### What you will do
Show every line in the entries below where the word "body" appears.

(Stored data)

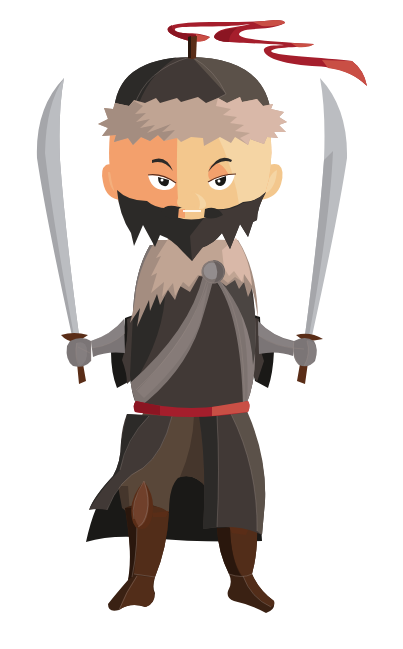
<!DOCTYPE html>
<html lang="en">
<head>
<meta charset="utf-8">
<title>Warrior with two sabres</title>
<style>
:root{
--ink:#1a1917;--coal:#2c2a28;--cloth:#413936;--cloth-mid:#4b4542;--cloth-light:#5b5149;
--strap:#7d7370;--strap-light:#958987;--steel:#bbbdc1;--steel-dark:#a5a6aa;--glove:#7b7576;--glove-light:#938d8e;
--fur-dark:#a48d80;--fur:#c0a493;--fur-light:#d9b8a8;
--skin:#f3a06c;--skin-mid:#f3c78d;--skin-light:#f5d5a4;
--red:#a51e2c;--red-dark:#8b1522;--red-light:#c94f45;
--brown:#5a2d17;--boot:#3a2113;--boot-light:#522d19;--boot-dark:#2a170d;--trouser:#594739;--trouser-dark:#45362c
}
html,body{margin:0;background:#fff;overflow:hidden}
svg{display:block;width:403px;height:649px}
.ink{fill:var(--ink)}.coal{fill:var(--coal)}.cloth{fill:var(--cloth)}.cloth-mid{fill:var(--cloth-mid)}.cloth-light{fill:var(--cloth-light)}
.strap{fill:var(--strap)}.strap-light{fill:var(--strap-light)}.steel{fill:var(--steel)}.steel-dark{fill:var(--steel-dark)}
.glove{fill:var(--glove)}.glove-light{fill:var(--glove-light)}
.fur-dark{fill:var(--fur-dark)}.fur{fill:var(--fur)}.fur-light{fill:var(--fur-light)}
.skin{fill:var(--skin)}.skin-mid{fill:var(--skin-mid)}.skin-light{fill:var(--skin-light)}
.red{fill:var(--red)}.red-dark{fill:var(--red-dark)}.red-light{fill:var(--red-light)}
.brown{fill:var(--brown)}.boot{fill:var(--boot)}.boot-light{fill:var(--boot-light)}.boot-dark{fill:var(--boot-dark)}
.trouser{fill:var(--trouser)}.trouser-dark{fill:var(--trouser-dark)}
.seam{fill:none;stroke:#9b8e86;stroke-width:.5;opacity:.7}
</style>
</head>
<body>
<svg viewBox="0 0 403 649" role="img" aria-label="Bearded warrior in a fur-trimmed hat holding two curved sabres">
<defs>
<clipPath id="face-clip"><path d="M110 133Q106 178 119 202Q146 232 190 235Q237 234 261 202Q275 175 270 130L230 120H140Z"/></clipPath>
<clipPath id="hat-clip"><path d="M114 114Q115 58 190 57Q265 58 271 114Z"/></clipPath>
<clipPath id="torso-clip"><path d="M150 245Q134 272 133 315L130 375Q132 400 138 406Q192 416 246 405Q256 382 255 350Q258 280 238 245Z"/></clipPath>
</defs>

<g id="ribbon">
<path class="red" d="M190 41C166 35 160 27 178 24C205 20 235 24 275 20Q285 20 285 23C268 32 242 26 239 34C238 39 262 41 314 44C310 48 274 46 271 51C274 56 308 56 352 61Q364 70 367 86C354 73 338 67 312 66C279 64 262 56 264 49C267 44 280 46 284 45C246 42 216 44 214 37C216 27 238 28 250 24C218 29 172 24 175 30C178 36 193 30 210 37Q204 43 190 41Z"/>
<path class="red-light" d="M322 60L352 61Q364 70 367 86Q352 71 328 68ZM253 22L275 20Q285 20 285 23Q276 27 262 26ZM291 43L314 44Q309 48 297 47ZM196 34L210 37Q204 43 196 41Z"/>
<path class="red-dark" d="M190 41C166 35 164 29 172 25Q170 31 183 33L196 35V41ZM214 37Q216 30 237 28Q229 34 229 42Q217 42 214 37Z"/>
</g>

<g id="ears">
<path class="skin" d="M119 172Q113 162 106 165Q100 169 103 182Q106 199 121 200Z"/>
<path class="skin-mid" d="M261 172Q270 161 279 165Q285 170 281 184Q277 198 260 200Z"/>
<path class="skin-light" d="M108 172Q116 172 118 194Q109 190 108 172Z" opacity=".3"/>
<path class="skin-light" d="M277 170Q268 174 265 194Q276 188 277 170Z"/>
</g>

<g id="coat-skirt">
<path class="ink" d="M120 470Q96 495 86 542Q112 534 150 538Q200 543 262 541L259 490L190 465Z"/>
<path class="trouser" d="M144 411L208 415L209 489Q192 471 178 478Q169 487 169 512L152 517L125 511L118 468Z"/>
<path class="trouser-dark" d="M194 416L216 415V500L207 489Q197 473 180 477Q193 447 194 416ZM118 486L128 486L130 514L122 508Z"/>
</g>

<g id="boots">
<path class="boot" d="M125 508Q147 498 169 513Q167 548 155 577Q152 588 155 593Q155 604 145 607Q130 602 119 610Q108 613 108 604Q115 595 128 580Q134 567 125 508Z"/>
<path class="boot-light" d="M136 508Q158 502 169 513Q167 548 155 577L134 574Q139 540 136 508Z"/>
<path class="boot-light" d="M137 575Q148 578 155 576Q151 588 154 592Q156 603 146 607Q131 602 119 610Q124 594 137 575Z"/>
<path class="boot-dark" d="M125 508L136 508Q138 545 132 577L128 580Q133 552 125 508Z"/>
<path class="boot" d="M217 528L257 526Q258 552 252 574Q259 590 274 601Q276 610 266 613Q252 605 234 601Q226 598 228 591Q233 583 229 574Q218 552 217 528Z"/>
<path class="boot-light" d="M230 528L257 526Q258 552 252 574L242 576Q231 560 230 528ZM243 576L252 574Q259 590 274 601Q275 606 271 607Q251 597 243 576Z"/>
<path class="boot-dark" d="M217 528L230 528Q231 560 241 576L229 574Q218 552 217 528Z"/>
<path class="seam" d="M134 574L155 577M229 574Q242 579 252 574M136 508Q139 545 132 577M137 576Q126 592 119 610M243 576Q251 598 271 607"/>
</g>

<g id="knee-guards">
<path class="brown" d="M144 481Q128 499 132 519Q134 530 143 529Q152 527 153 509Q154 495 144 481Z"/>
<path d="M144 481Q151 496 148 512Q146 524 139 527Q131 517 135 499Z" fill="#70402b"/>
<path class="brown" d="M152 513L169 511L166 517L153 517ZM229 526Q238 522 248 530L246 535L232 533Z"/>
<path class="seam" d="M144 481Q150 499 147 512Q144 524 138 527M144 481Q130 503 134 519"/>
</g>

<g id="coat-panels">
<path class="cloth" d="M127 414L172 416Q164 452 143 468Q119 479 107 510Q98 508 89 510Q93 498 113 476Q121 462 121 442Q122 426 127 414Z"/>
<path class="coal" d="M127 414L149 416Q128 438 120 470Q101 489 89 510Q94 496 113 476Q121 462 121 442Z"/>
<path class="cloth" d="M199 416L246 411Q267 460 265 501L262 535Q240 523 203 529Q207 465 199 416Z"/>
<path class="coal" d="M199 416L217 416Q220 470 217 527L203 529Q207 465 199 416Z"/>
<path class="cloth-light" d="M231 414L247 411Q267 456 265 501L262 535L257 531Q258 468 231 414Z"/>
<path class="seam" d="M149 416Q126 439 120 470M172 416Q163 453 143 468Q119 479 107 510M217 416Q220 470 217 527M231 414Q258 468 257 531"/>
</g>

<g id="sleeves">
<path class="ink" d="M139 313L125 318Q124 340 111 352Q111 373 117 388L130 381L138 350Z"/>
<path class="cloth" d="M134 316L127 319Q129 340 122 360Q127 373 127 384L133 378Z"/>
<path class="ink" d="M248 313L260 317Q260 339 274 351Q273 374 268 388L255 381L249 350Z"/>
<path class="cloth" d="M252 317L259 319Q257 342 264 361L257 382L251 372Z"/>
</g>

<g id="torso" clip-path="url(#torso-clip)">
<path class="cloth" d="M120 235H265V420H120Z"/>
<path class="strap" d="M154 236Q132 272 131 320L140 316Q155 275 166 240Z"/>
<path class="coal" d="M128 315L165 280Q168 330 133 385L128 385Z"/>
<path class="strap" d="M203 276Q190 330 130 383L137 409Q183 375 200 326Q208 300 213 281Z"/>
<path class="strap-light" d="M209 280Q193 332 137 391L144 398Q188 358 201 320Z" opacity=".35"/>
<path class="coal" d="M225 268L246 290Q260 330 250 390Q247 325 216 282Z"/>
<path class="strap" d="M216 281Q241 315 243 407L258 405V325Q243 285 225 270Z"/>
<path class="strap-light" d="M230 286Q251 323 247 407H260V325Z" opacity=".45"/>
<path class="cloth-mid" d="M218 278L248 280L259 330L253 365Q251 316 218 278Z"/>
<path class="seam" d="M207 280Q192 338 136 390M221 282Q246 322 244 407"/>
</g>

<g id="fur-collar">
<path class="fur-dark" d="M156 240Q141 262 136 290Q135 305 130 323L140 308L137 327L149 300L150 311L157 294L160 305L168 290L175 300L180 286L190 292L199 276L216 278L226 286L235 280L239 289L244 282L248 297L252 288L255 300L258 318Q257 270 238 240Z"/>
<path class="fur" d="M168 239L156 258L161 256L151 276L157 273L151 293L164 282L162 297L173 283L175 296L183 282L189 287L198 275L219 276L228 283L235 277L244 283L244 262L235 240Z"/>
<path class="fur-light" d="M222 250L236 238Q250 258 252 286L244 274L242 282L234 271L229 276L224 268Z"/>
<circle class="strap" cx="213" cy="272" r="11.5"/>
<circle class="glove-light" cx="212" cy="271" r="8.5"/>
<path d="M213 260A11 11 0 0 1 214 283Q221 272 213 260Z" fill="#68605f"/>
<circle class="seam" cx="213" cy="272" r="11"/>
</g>

<g id="belt">
<path class="red" d="M136 401Q191 415 248 401Q251 406 248 412Q190 422 135 412Q132 405 136 401Z"/>
<path class="red-dark" d="M136 401L160 406V415L135 412Q132 405 136 401Z"/>
<path class="red-light" d="M212 407L248 401Q251 406 248 412L212 416Z"/>
</g>

<g id="left-sabre">
<path class="steel-dark" d="M64 78Q35 108 37 158Q46 218 72 336L79 335Q65 230 60 160Q58 110 64 78Z"/>
<path class="steel" d="M64 78Q46 104 45 153Q53 222 74 336L79 335Q65 230 60 160Q58 110 64 78Z"/>
<path class="brown" d="M61 335Q74 331 88 335L79 341L86 381L79 384L75 342Q66 341 61 335Z"/>
</g>
<g id="right-sabre">
<path class="steel" d="M320 78Q348 108 347 158Q338 218 312 336L305 335Q319 230 324 160Q326 110 320 78Z"/>
<path class="steel-dark" d="M324 160L333 151Q330 220 309 336L305 335Q319 230 324 160Z"/>
<path class="brown" d="M296 335Q310 331 323 339L311 341L305 384L297 381L304 341Z"/>
</g>

<g id="left-arm">
<path class="glove" d="M124 319Q111 335 91 341L93 357Q106 351 125 353Z"/>
<path class="glove-light" d="M91 341Q110 335 125 319V333Q111 346 92 348Z" opacity=".5"/>
<path class="glove" d="M70 341Q82 335 91 341V361Q84 369 73 366Q65 360 67 346Z"/>
<path class="glove-light" d="M76 343Q86 340 87 350Q88 362 80 366Q74 356 76 343Z" opacity=".4"/>
<path class="seam" d="M91 341V361M77 343Q74 356 79 366M78 347L90 353M92 348Q111 346 125 333"/>
</g>
<g id="right-arm">
<path class="glove" d="M258 321Q273 337 294 341L293 356Q277 350 259 354Z"/>
<path class="glove-light" d="M258 321Q272 337 294 342V348Q275 346 258 335Z" opacity=".5"/>
<path class="glove" d="M294 341Q305 335 314 341Q319 349 315 361Q308 369 299 365Q291 358 294 341Z"/>
<path class="glove-light" d="M307 340Q318 341 316 356Q314 366 304 366Q310 355 307 340Z" opacity=".4"/>
<path class="seam" d="M294 341Q291 355 299 365M307 341Q311 354 304 366M258 335Q275 348 304 349"/>
</g>

<g id="face" clip-path="url(#face-clip)">
<path class="skin" d="M100 110H285V240H100Z"/>
<path class="skin-mid" d="M178 120H280V240H185Q174 210 178 120Z"/>
<path class="skin-light" d="M215 130H280V210H240Q235 170 215 130Z"/>
<path class="skin" d="M210 166Q219 157 229 175L214 181Q205 180 210 166Z"/>
</g>

<g id="beard">
<path class="coal" d="M117 190Q119 215 131 233L134 246L143 225L155 247L160 235Q172 239 183 252L192 261L201 248Q214 244 222 233L230 249L240 224L248 237L253 222L257 220Q257 208 266 192Q256 202 243 202Q229 211 209 209Q203 215 203 206Q191 201 178 207Q158 211 147 201Q128 201 117 190Z"/>
<path class="cloth" d="M207 209Q229 213 243 203Q256 202 266 192Q257 208 257 220L253 222L248 237L240 224L230 249L222 233Q214 243 203 247L192 261L190 236L204 218Z"/>
<path class="skin-mid" d="M176 210Q191 202 207 209V217Q191 222 176 217Z"/>
<path class="skin" d="M176 210L185 209V218L176 217Z"/>
<path d="M183 211H201" stroke="#fff" stroke-width="1.8"/>
<path class="coal" d="M161 211Q166 203 179 207L178 218Q169 222 161 211ZM205 209Q217 205 223 215Q212 221 204 217Z"/>
</g>

<g id="nose">
<path class="skin-mid" d="M182 194Q189 196 194 191Q203 194 206 203Q207 210 198 209Q192 204 187 208Q178 209 177 203Q177 197 182 194Z"/>
<path class="skin-light" d="M195 193Q204 196 206 203Q207 209 199 209Q202 200 195 193Z"/>
</g>

<g id="eyes">
<path d="M148 175Q160 174 176 182Q174 191 163 190Q151 189 148 175ZM235 174Q221 175 208 182Q211 191 221 190Q232 188 235 174Z" fill="#fff"/>
<path class="ink" d="M158 177L169 180Q169 187 164 186Q158 185 158 177ZM215 180L226 176Q227 184 221 186Q215 186 215 180Z"/>
<circle cx="162" cy="180" r="1.5" fill="#fff"/><circle cx="219" cy="181" r="1.5" fill="#fff"/>
<path d="M148 175Q162 173 176 183M236 174Q221 174 208 182" fill="none" stroke="#5b2d1c" stroke-width="1.2"/>
<path class="coal" d="M152 160Q166 154 173 171Q164 159 152 163ZM232 160Q218 152 208 172Q219 158 231 162Z"/>
</g>

<g id="hat">
<g clip-path="url(#hat-clip)">
<path class="cloth" d="M110 50H275V120H110Z"/>
<path class="coal" d="M110 50H190Q145 70 134 120H110Z"/>
<path class="cloth-light" d="M190 55H275V120H235L207 103L226 94Z"/>
<path class="seam" d="M192 57Q215 70 226 94L207 104M190 57Q145 70 134 107"/>
</g>
<path class="brown" d="M188 37L197 36L196 58Q192 60 188 58Z"/>
<path class="boot-dark" d="M188 37L191 36V58H188Z"/>
</g>

<g id="fur-brim">
<path class="fur" d="M104 108L113 109L115 103L129 106L134 100L145 103L156 98L160 103L177 98L181 102L198 97L206 103L218 98L227 103L240 97L242 102L257 99L263 106L273 104L271 109L284 112L279 117L287 122L279 125L286 132L274 132L278 138L267 137L264 144L250 139L248 145L235 137L231 143L220 137L204 146L203 138L191 137L181 142L177 138L164 141L158 135L150 141L141 137L133 145L128 138L114 142L116 135L102 136L108 128L98 124L108 119Z"/>
<path class="fur-dark" d="M104 108L113 109L115 103L129 106L134 101L143 106L135 114L146 113L136 122L150 119L140 128L155 125L147 133L171 124L162 132L175 130L164 141L158 135L150 141L141 137L133 145L128 138L114 142L116 135L102 136L108 128L98 124L108 119Z"/>
<path class="fur-light" d="M218 98L227 103L240 97L242 102L257 99L263 106L273 104L271 109L284 112L279 117L287 122L279 125L286 132L274 132L278 138L267 137L264 144L250 139L248 145L240 138L250 133L235 131L244 125L230 123L237 117L223 115L231 109L216 106Z"/>
</g>
</svg>
</body>
</html>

### Finished exercise
html,body{margin:0;background:#fff;overflow:hidden}
<body>
</body>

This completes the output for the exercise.